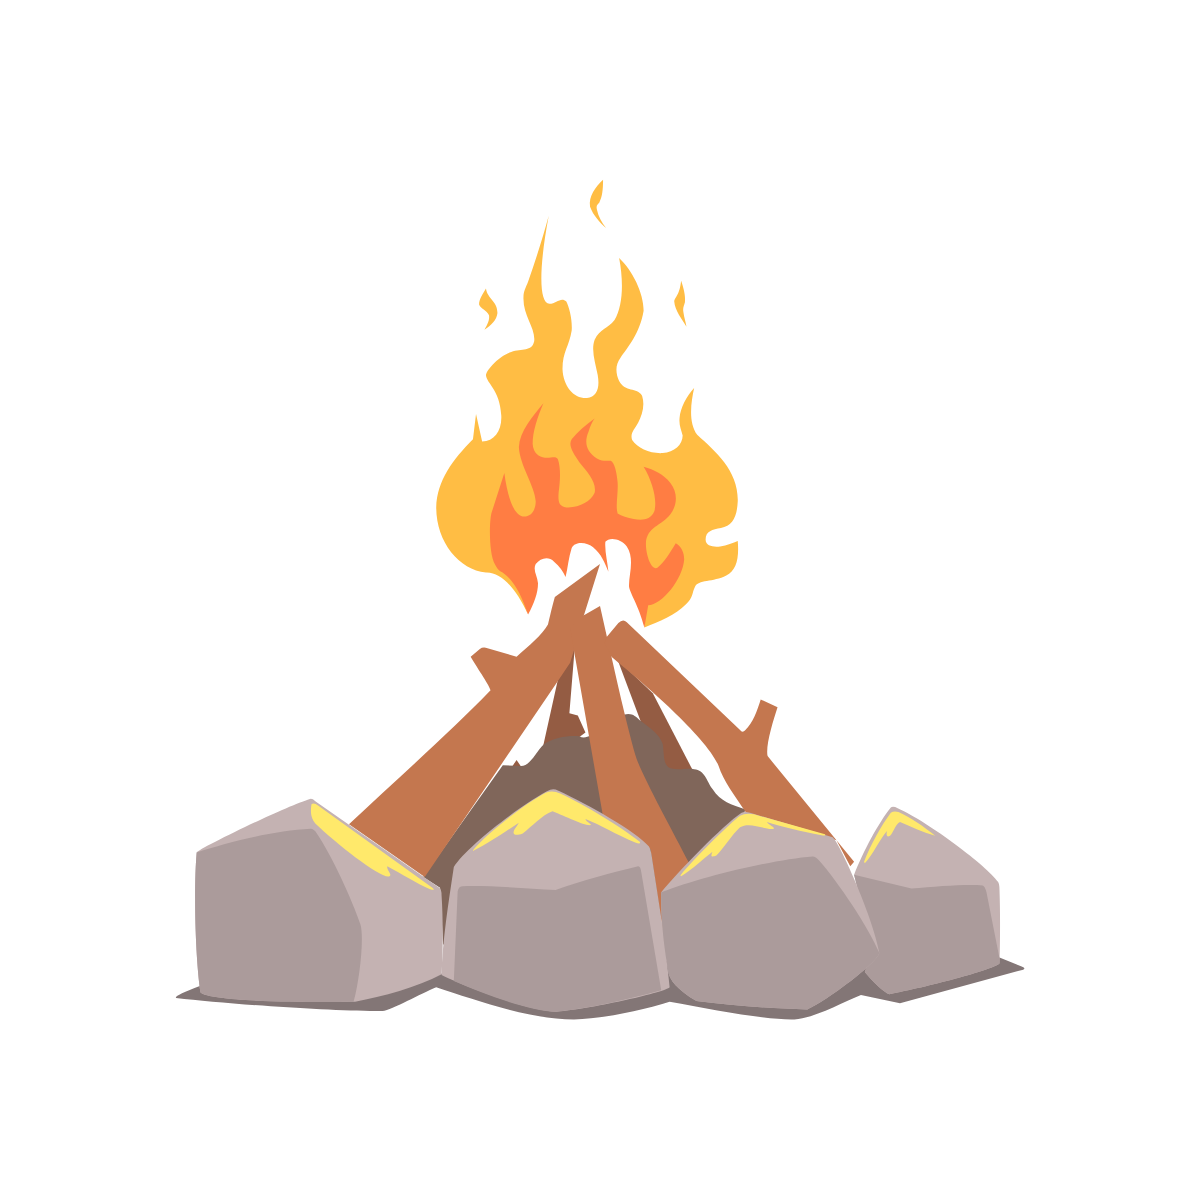
<!DOCTYPE html>
<html lang="en">
<head>
<meta charset="utf-8">
<title>Campfire illustration</title>
<style>
  :root {
    --paper: #ffffff;
    --flame-outer: #ffbd44;
    --flame-inner: #ff7d43;
    --log: #c4774f;
    --log-shade: #945c43;
    --ash: #80665a;
    --stone-light: #c4b2b2;
    --stone-dark: #ab9b9b;
    --stone-glow: #ffe96b;
    --ground: #837676;
  }
  html, body { margin: 0; padding: 0; background: var(--paper); overflow: hidden; }
  .canvas { width: 1200px; height: 1200px; overflow: hidden; background: var(--paper); }
  .campfire { display: block; width: 1200px; height: 1200px; }
  .flame-outer, .sparks { fill: var(--flame-outer); }
  .flame-inner { fill: var(--flame-inner); }
  .logs { fill: var(--log); }
  .logs-back { fill: var(--log-shade); }
  .ash { fill: var(--ash); }
  .ground { fill: var(--ground); }
  .body { fill: var(--stone-light); }
  .face { fill: var(--stone-dark); }
  .glow { fill: var(--stone-glow); }
</style>
</head>
<body>
<main class="canvas">
<svg class="campfire" viewBox="0 0 1568 1568" xmlns="http://www.w3.org/2000/svg" role="img" aria-label="Campfire with stacked logs behind four stones">

  <g class="sparks">
    <path d="M788 235C788 248 787 257 783 265C780 268 779 269 780 274C782 283 786 290 792 298C784 291 775 281 771 270C769 257 778 244 788 235Z"/>
    <path d="M635 377C637 391 650 393 650 409C649 418 642 425 633 431C637 424 640 418 639 412C636 405 628 404 626 398C626 391 631 384 635 377Z"/>
    <path d="M890 367C893 376 896 386 895 395C894 399 892 402 893 408C894 415 896 421 897 427C891 417 882 406 881 394C882 388 888 386 890 367Z"/>
  </g>

  <g class="flames">
    <path class="flame-outer" d="M717 282C705 345 703 396 718 397C727 397 733 387 740 394C744 402 748 418 747 432C744 452 735 460 735 482C736 505 750 521 767 520C780 519 784 507 781 490C778 474 772 458 777 444C784 429 794 430 803 418C814 400 815 368 809 337C826 353 841 382 841 406C836 436 820 454 811 467C804 476 804 487 809 498C817 513 832 506 839 517C843 530 839 542 834 552C829 561 823 566 826 575C833 586 850 593 866 592C881 591 892 581 892 569C890 561 887 556 888 546C889 533 897 518 907 507C903 525 899 552 911 568C935 590 965 615 964 655C963 676 957 687 942 690C931 692 922 694 922 705C922 714 933 715 941 714C950 713 958 709 964 707C966 730 962 746 949 752C932 761 912 757 908 767C904 775 906 781 896 790C884 803 860 813 842 820L843 791L835 770L832 690L690 690L682 775L690 803C675 770 655 747 635 748C600 745 570 708 570 663C571 628 592 600 618 574L622 541L630 577C646 576 656 563 655 543C653 508 636 502 635 490C636 482 655 463 668 460C682 455 695 460 698 446C700 428 683 413 684 388C684 380 687 376 690 368C700 340 710 308 717 282Z"/>
    <path class="flame-inner" d="M690 803C698 788 703 775 703 762C702 752 696 745 700 737C706 730 716 726 724 734C731 740 736 747 739 754C742 742 743 728 747 716C752 706 768 709 775 715C786 724 790 735 795 747C794 735 790 720 791 708C796 701 812 704 819 714C830 731 821 752 822 767C824 777 834 790 842 820L847 791C865 790 892 757 894 731C894 722 890 714 883 710C875 723 868 735 859 742C852 746 844 728 844 710C845 688 865 687 876 672C885 660 886 644 876 631C867 620 855 614 841 610C853 630 859 654 855 668C850 680 838 680 828 678C820 677 812 674 807 671C804 660 808 645 807 630C806 618 803 604 798 602C792 602 787 603 780 599C766 590 763 578 769 564C771 557 774 551 777 547C765 556 755 564 747 574C742 582 749 592 757 604C767 616 780 630 777 644C772 655 757 664 740 663C730 662 729 655 730 643C732 628 733 612 729 600C726 595 720 599 712 598C704 597 697 592 696 580C696 564 702 546 710 527C696 544 679 564 678 584C679 608 699 635 700 655C700 668 693 675 685 675C671 675 663 648 659 618L642 671C639 685 639 725 647 738C651 746 655 747 658 749C673 760 682 780 690 803Z"/>
  </g>

  <g class="logs-back">
    <path d="M751 846L744 932L755 935L765 957L757 963L709 978L729 888Z"/>
    <path d="M807 862L853 906L906 1008L870 1006L837 942Z"/>
    <path d="M669 1002L675 993L681 1002Z"/>
  </g>

  <path class="ash" d="M553 1146L657 1000L680 1001C692 1002 700 983 710 973C722 964 742 961 757 962C762 965 768 963 771 961L815 934C826 931 830 936 836 941C848 950 862 959 866 972C868 985 866 1000 876 1004C888 1007 897 1003 907 1005C921 1006 923 1020 931 1031C942 1048 955 1051 975 1058L900 1150L866 1200L600 1200L579 1235L575 1160Z"/>

  <g class="logs">
    <path d="M784 737L763 804L753 840L745 866L729 890L555 1146L456 1077C520 1017 590 955 641 902C640 896 625 875 615 858L627 848Q631 845 637 847L675 858C690 845 709 829 716 816C718 808 722 790 725 780Z"/>
    <path d="M784 792L793 832L799 858C805 885 822 960 832 992C842 1019 880 1088 900 1127L868 1166L868 1228L850 1110L788 1067L750 850L745 820L763 804Z"/>
    <path d="M793 832L808 814Q814 808 819 813L967 954Q970 958 974 954C984 944 989 930 994 914L1016 924C1010 942 1000 975 1003 988L1116 1126L1111 1132L1093 1098L975 1062C960 1040 945 1020 939 1001C925 965 840 892 807 865L799 858L790 840Z"/>
  </g>

  <path class="ground" d="M230 1304Q227 1301 262 1288L576 1272L600 1275L872 1256L1130 1260L1306 1251L1335 1263Q1341 1265 1337 1267L1176 1311L1125 1300C1100 1310 1065 1330 1038 1332C1000 1333 930 1319 875 1309C840 1320 790 1331 750 1332C690 1332 620 1306 570 1290C550 1298 512 1320 500 1321C440 1322 300 1312 230 1304Z"/>

  <g class="stones">
    <g class="stone-far-left">
      <path class="body" d="M257 1114C258 1110 370 1055 405 1044Q408 1043 412 1047L574 1160Q577 1162 577 1170C579 1200 579 1240 577 1273C545 1290 500 1302 464 1309C400 1310 275 1309 262 1297C255 1250 253 1160 257 1114Z"/>
      <path class="face" d="M257 1114C300 1100 360 1085 406 1083Q410 1083 414 1089C433 1117 460 1175 471 1208C476 1225 470 1280 462 1309C400 1310 275 1309 262 1297C255 1250 253 1160 257 1114Z"/>
      <path class="glow" d="M407 1051Q410 1048 416 1053L565 1160Q570 1164 562 1162C545 1155 525 1142 506 1132C505 1137 513 1143 509 1145C500 1150 440 1103 412 1076C405 1068 406 1058 407 1051Z"/>
    </g>
    <g class="stone-center-left">
      <path class="body" d="M593 1133C610 1105 690 1045 719 1032Q724 1030 729 1033C770 1052 830 1086 848 1106Q850 1109 851 1115L868 1225L875 1290C870 1296 780 1317 727 1322C690 1321 610 1290 577 1274C578 1230 586 1180 593 1133Z"/>
      <path class="face" d="M598 1165Q599 1158 605 1158C640 1157 690 1161 726 1163C760 1151 800 1140 834 1132Q837 1132 838 1140L864 1294C820 1306 770 1318 727 1322C690 1321 630 1298 593 1282Z"/>
      <path class="glow" d="M618 1111C640 1085 690 1048 713 1036Q722 1032 732 1037C765 1052 810 1080 836 1100Q838 1104 830 1101C805 1090 785 1078 765 1070C766 1074 774 1077 772 1078C765 1080 740 1067 722 1060C708 1065 695 1080 683 1089C670 1094 668 1088 675 1080L678 1075C655 1090 640 1101 618 1112Z"/>
    </g>
    <g class="stone-far-right">
      <path class="body" d="M1116 1143C1128 1112 1148 1075 1164 1055Q1167 1053 1173 1056C1215 1075 1290 1132 1304 1152Q1306 1155 1306 1162C1307 1190 1307 1230 1306 1259C1295 1268 1210 1290 1162 1299C1155 1297 1140 1282 1130 1270L1140 1240Z"/>
      <path class="face" d="M1116 1143L1191 1161C1225 1158 1265 1155 1284 1157Q1287 1158 1289 1166L1306 1252L1306 1259C1295 1268 1210 1290 1162 1299C1155 1297 1140 1282 1130 1270L1140 1240Z"/>
      <path class="glow" d="M1129 1126C1138 1103 1152 1078 1164 1062Q1168 1059 1174 1061C1190 1068 1207 1080 1222 1092C1205 1087 1190 1080 1176 1074C1170 1077 1168 1087 1163 1092C1158 1095 1158 1090 1159 1086C1150 1096 1140 1118 1130 1128Z"/>
    </g>
    <g class="stone-center-right">
      <path class="body" d="M864 1166C885 1140 945 1078 969 1062Q973 1060 980 1062L1088 1094C1095 1098 1140 1195 1149 1245C1147 1258 1080 1308 1055 1319C1010 1318 960 1314 910 1308C885 1293 874 1280 873 1268C868 1240 863 1200 864 1166Z"/>
      <path class="face" d="M864 1166C915 1146 1010 1123 1062 1119Q1066 1119 1070 1124C1095 1152 1135 1212 1149 1245C1147 1258 1080 1308 1055 1319C1010 1318 960 1314 910 1308C885 1293 874 1280 873 1268C868 1240 863 1200 864 1166Z"/>
      <path class="glow" d="M889 1144C910 1118 955 1075 967 1066Q974 1062 985 1064L1078 1090Q1080 1093 1072 1091C1050 1087 1020 1080 1002 1074C1006 1079 1013 1081 1011 1083C1000 1085 980 1073 967 1081C957 1090 945 1109 936 1118C928 1121 929 1118 931 1113C918 1123 905 1136 890 1145Z"/>
    </g>
  </g>
</svg>
</main>
</body>
</html>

• [Work instructions] Look above for the line holding "846L744 932L755 935L765", then set down exactly that line and every line after it up to and including the line holding "1114C300 1100 360", with nothing else.

• [Exercise response]
    <path d="M751 846L744 932L755 935L765 957L757 963L709 978L729 888Z"/>
    <path d="M807 862L853 906L906 1008L870 1006L837 942Z"/>
    <path d="M669 1002L675 993L681 1002Z"/>
  </g>

  <path class="ash" d="M553 1146L657 1000L680 1001C692 1002 700 983 710 973C722 964 742 961 757 962C762 965 768 963 771 961L815 934C826 931 830 936 836 941C848 950 862 959 866 972C868 985 866 1000 876 1004C888 1007 897 1003 907 1005C921 1006 923 1020 931 1031C942 1048 955 1051 975 1058L900 1150L866 1200L600 1200L579 1235L575 1160Z"/>

  <g class="logs">
    <path d="M784 737L763 804L753 840L745 866L729 890L555 1146L456 1077C520 1017 590 955 641 902C640 896 625 875 615 858L627 848Q631 845 637 847L675 858C690 845 709 829 716 816C718 808 722 790 725 780Z"/>
    <path d="M784 792L793 832L799 858C805 885 822 960 832 992C842 1019 880 1088 900 1127L868 1166L868 1228L850 1110L788 1067L750 850L745 820L763 804Z"/>
    <path d="M793 832L808 814Q814 808 819 813L967 954Q970 958 974 954C984 944 989 930 994 914L1016 924C1010 942 1000 975 1003 988L1116 1126L1111 1132L1093 1098L975 1062C960 1040 945 1020 939 1001C925 965 840 892 807 865L799 858L790 840Z"/>
  </g>

  <path class="ground" d="M230 1304Q227 1301 262 1288L576 1272L600 1275L872 1256L1130 1260L1306 1251L1335 1263Q1341 1265 1337 1267L1176 1311L1125 1300C1100 1310 1065 1330 1038 1332C1000 1333 930 1319 875 1309C840 1320 790 1331 750 1332C690 1332 620 1306 570 1290C550 1298 512 1320 500 1321C440 1322 300 1312 230 1304Z"/>

  <g class="stones">
    <g class="stone-far-left">
      <path class="body" d="M257 1114C258 1110 370 1055 405 1044Q408 1043 412 1047L574 1160Q577 1162 577 1170C579 1200 579 1240 577 1273C545 1290 500 1302 464 1309C400 1310 275 1309 262 1297C255 1250 253 1160 257 1114Z"/>
      <path class="face" d="M257 1114C300 1100 360 1085 406 1083Q410 1083 414 1089C433 1117 460 1175 471 1208C476 1225 470 1280 462 1309C400 1310 275 1309 262 1297C255 1250 253 1160 257 1114Z"/>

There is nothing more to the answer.